The Rawalpindi Bench of the Lahore High Court, on the 18th of August 2022, decided that the marriage between the 12-year-old Christian girl Zarvia Pervaiz and the 40-year-old Imran is valid. Imran is an already married Muslim man of approximately 40 years old. The judge, Justice Sadaqat Ali Khan, heard the case for a mere two minutes and then stated that Zarvia was 12 years old and married out of her free will. He refused to take into account any other evidence. Petitioners left the courtroom shortly after that. During previous court statements, Zarvia had stated that she converted to Islam and married by choice to Imran Shahzad. Based on that statement the police led Zarvia go with Imran. The parents of Zarvia state that their daughter was abducted, forcefully converted, and married to Imran.
Previously, Zarvia had managed to make a phone call to her family and informed them that Imran threatened to kill her brothers if she would not state in court that her conversion and marriage was out of free will.

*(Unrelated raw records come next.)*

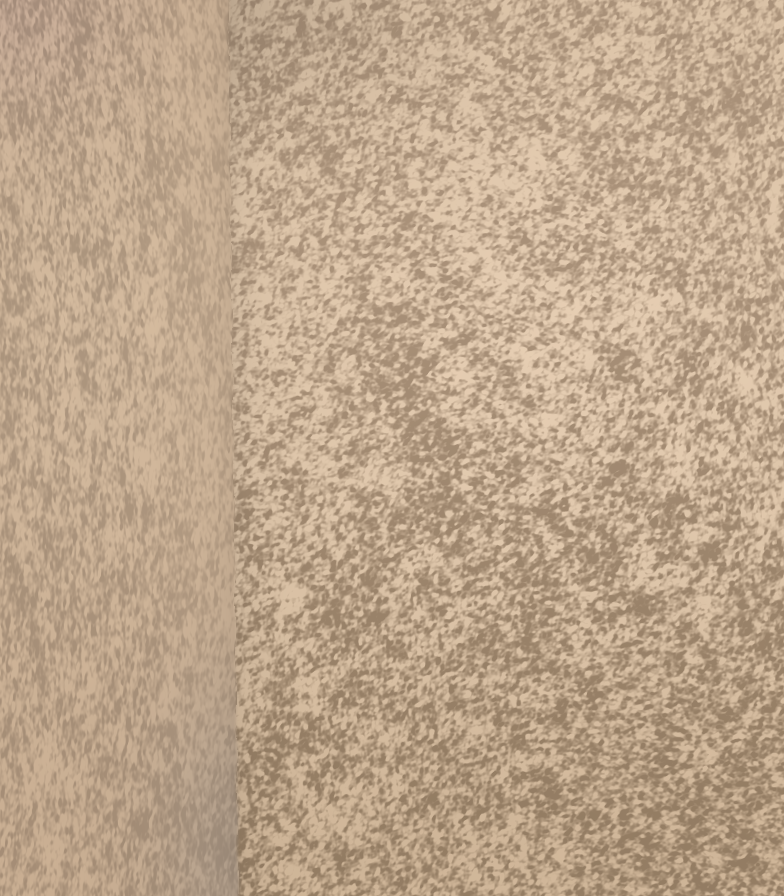
This texture is drawn by a WebGL 2 fragment shader. Its source:

```glsl
#version 300 es
precision highp float;
// Two plastered walls meeting in a corner, covered with fine brushed beige and brown flecks.

uniform vec2 u_resolution;
out vec4 fragColor;

vec4 hash4(vec2 cell, float seed) {
    vec4 h = fract(vec4(cell.xyx, seed) * vec4(0.1031, 0.1030, 0.0973, 0.1099));
    h += dot(h, h.wzxy + 33.33);
    return fract((h.xxyz + h.yzzw) * h.zywx);
}

// Smooth waves in three directions, about -1 to 1
float layeredSines(vec2 p, float phase) {
    return (sin(dot(p, vec2(1.0, 0.6)) + phase)
          + sin(dot(p, vec2(-1.1, 1.5)) + 2.3 * phase)
          + sin(dot(p, vec2(2.1, 0.9)) + 1.7 * phase + sin(p.y))) / 3.0;
}

// Cellular noise: signed elongated flecks scattered around each grid cell
float fleckNoise(vec2 p, float angle, float spread, float slimness, float seed) {
    vec2 cell = floor(p);
    float total = 0.0;
    for (int y = -1; y <= 1; y++)
    for (int x = -1; x <= 1; x++)
    for (int k = 0; k < 2; k++) {
        vec2 neighbour = cell + vec2(x, y);
        vec4 h = hash4(neighbour, seed + 17.0 * float(k));
        float turn = angle + (h.z - 0.5) * spread;
        vec2 along = vec2(cos(turn), sin(turn));
        vec2 d = p - neighbour - h.xy;
        vec2 q = vec2(dot(d, along), dot(d, vec2(-along.y, along.x)) * slimness);
        float body = max(0.0, 1.0 - dot(q, q));
        total += (h.w * 2.0 - 1.0) * body * body * body;
    }
    return total;
}

float glow(vec2 p, vec2 centre, vec2 size) {
    vec2 d = (p - centre) / size;
    return exp(-dot(d, d));
}

// Base paint of the side wall: pink at the top, grey low in the corner
vec3 sideWallPaint(vec2 p, float toCorner) {
    vec3 paint = mix(vec3(0.785, 0.68, 0.57), vec3(0.825, 0.725, 0.615), glow(p, vec2(0.1, 0.65), vec2(0.25, 0.4)));
    paint = mix(paint, vec3(0.78, 0.67, 0.60), 0.7 * glow(p, vec2(0.0, 1.0), vec2(0.14, 0.12)));
    return mix(paint, vec3(0.69, 0.62, 0.55), 0.8 * glow(p, vec2(toCorner, 0.04), vec2(0.09, 0.20)));
}

// Base paint of the front wall, brightest right of the middle
vec3 frontWallPaint(vec2 p) {
    vec3 paint = mix(vec3(0.81, 0.71, 0.595), vec3(0.85, 0.755, 0.645), smoothstep(0.0, 0.5, p.y));
    return mix(paint, vec3(0.905, 0.81, 0.705), 0.85 * glow(p, vec2(0.62, 0.63), vec2(0.32, 0.33)));
}

void main() {
    vec2 p = gl_FragCoord.xy / u_resolution.y;
    float pixel = 1.0 / u_resolution.y;

    // Walls and corner
    float corner = mix(0.266, 0.255, p.y) + 0.001 * sin(p.y * 90.0);
    float side = p.x - corner;
    float front = smoothstep(-0.002 - pixel, 0.002 + pixel, side);
    bool onFront = side > 0.0;

    // Brush direction
    float frontAngle = 0.75 + 0.65 * layeredSines(p * 5.0, 1.0);
    float sideAngle = mix(1.38, 1.75, p.y) + 0.12 * layeredSines(p * 9.0, 2.0);
    float angle = onFront ? frontAngle : sideAngle;
    float spread = onFront ? 1.6 : 0.7;
    float slimness = onFront ? 1.7 : 1.9;
    vec2 wall = onFront ? p : vec2(p.x * 1.15, p.y * 0.75) + 7.0;

    // Flecks at four sizes
    float patches = fleckNoise(wall * 26.0, angle, spread, 1.5, 3.0);
    float clumps = fleckNoise(wall * 70.0, angle, spread, slimness, 23.0);
    float flecks = fleckNoise(wall * 145.0, angle, spread, slimness, 41.0);
    float specks = fleckNoise(wall * 250.0, angle, spread, 1.5, 83.0);

    // Broad changes in how densely the brown covers the wall
    float density = 0.16 * layeredSines(p * 13.0, 4.0);
    density += 0.24 * glow(p, vec2(0.82, 0.22), vec2(0.28, 0.27));
    density += 0.18 * glow(p, vec2(0.46, 0.52), vec2(0.08, 0.14));
    density -= 0.18 * glow(p, vec2(0.55, 0.66), vec2(0.10, 0.12));
    density -= 0.18 * glow(p, vec2(0.31, 0.60), vec2(0.07, 0.15));
    density += 0.14 * front * exp(-max(side, 0.0) * 40.0);

    float relief = flecks + 0.50 * specks + 0.42 * clumps + 0.30 * patches + density;
    float softness = 0.72 + 80.0 * pixel;
    float brown = smoothstep(-softness, softness, relief - 0.09);

    // Paint colours
    vec3 frontLight = frontWallPaint(p);
    vec3 frontBrown = mix(vec3(0.58, 0.49, 0.39), vec3(0.665, 0.57, 0.475), smoothstep(0.05, 0.8, p.y));
    vec3 sideLight = sideWallPaint(p, corner);
    vec3 sideBrown = sideLight * vec3(0.82, 0.81, 0.805);
    float fade = mix(0.65, 1.0, smoothstep(0.0, 0.14, -side));
    vec3 sideColour = mix(sideLight, sideBrown, brown * fade);
    vec3 frontColour = mix(frontLight, frontBrown, brown);

    // Corner shade, top shade and slight mottling
    frontColour *= 1.0 - 0.06 * exp(-max(side, 0.0) * 45.0);
    frontColour *= 1.0 - 0.09 * glow(p, vec2(0.25, 1.0), vec2(0.22, 0.13));
    sideColour *= 1.0 - 0.06 * exp(min(side, 0.0) * 60.0);
    vec3 colour = mix(sideColour, frontColour, front);
    colour *= 1.0 - 0.008 * patches;
    fragColor = vec4(colour, 1.0);
}
```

The Pakistani justice system ignored all laws against child marriage. It is likely that Imran and his wife are part of a sex trafficking ring for which they need young girls like Zarvia. We urge the government to reinvestigate the case.
Yasmeen Pervaiz, on the 13th of July 2022, filed a petition under 491 of Cr. PC. (Criminal Procedure Code) for the recovery of her daughter Zarvia Pervaiz from the illegal custody of Imran. Unfortunately, on the 18th of August 2022 Justice Sadaqat Ali Khan of the Rawalpindi Bench of the Lahore High Court dismissed the case filed by Zarvia’s parents stating that the girl is 12 years old and is married out of free will. He did not want to take into account any other provided evidence and petitioner had to leave the courtroom shortly after.
Sherkan Malik, a human rights activist, confirmed that “state apparatuses tend to support those who commit crimes such as forced conversions, child marriages, and sexual violence because they believe they will receive a heavenly reward for helping convert someone to Islam, regardless of how intentional or coercive the conversion is.”
Nadia Stephen, a Christian activist with Voice for Justice, pointed out the failings of the judge, who validated the marriage despite Zarvia being a minor. The Rawalpindi court should have considered the ruling issued by the Islamabad High Court in February this year that “marriage of minors under the age of 18 is illegal, even if of their own free will.” The court order also violates the Child Marriage Law, which prohibits marriages to girls under the age of 16.
Human rights activists Ashiknaz Khokhar and Ilyas Samuel asked for a bill to amend the Child Marriage Restraint Act. It must be moved in the national and provincial legislative assemblies to ensure that the minimum marriageable age is set at 18 years for both boys and girls, and the marriage of minor children is declared null and void. As an interim measure, a hold should be placed on the validation of any marriages associated with faith conversions by the magistrates. It is necessary that verification or ascertaining of age, and freewill is required by senior civil judges in such cases.
The Chairperson of Voice for Justice, Joseph Jansen, said that forced marriages and the conversion of minors are harmful practices. Especially religious minorities are vulnerable since the conversion is used as a way to gain public support and to ensure the custody is moved away from the parents. Therefore, Pakistan’s federal and provincial governments must introduce comprehensive laws against forced conversions and child marriages in conformity with international human rights standards without any further delay.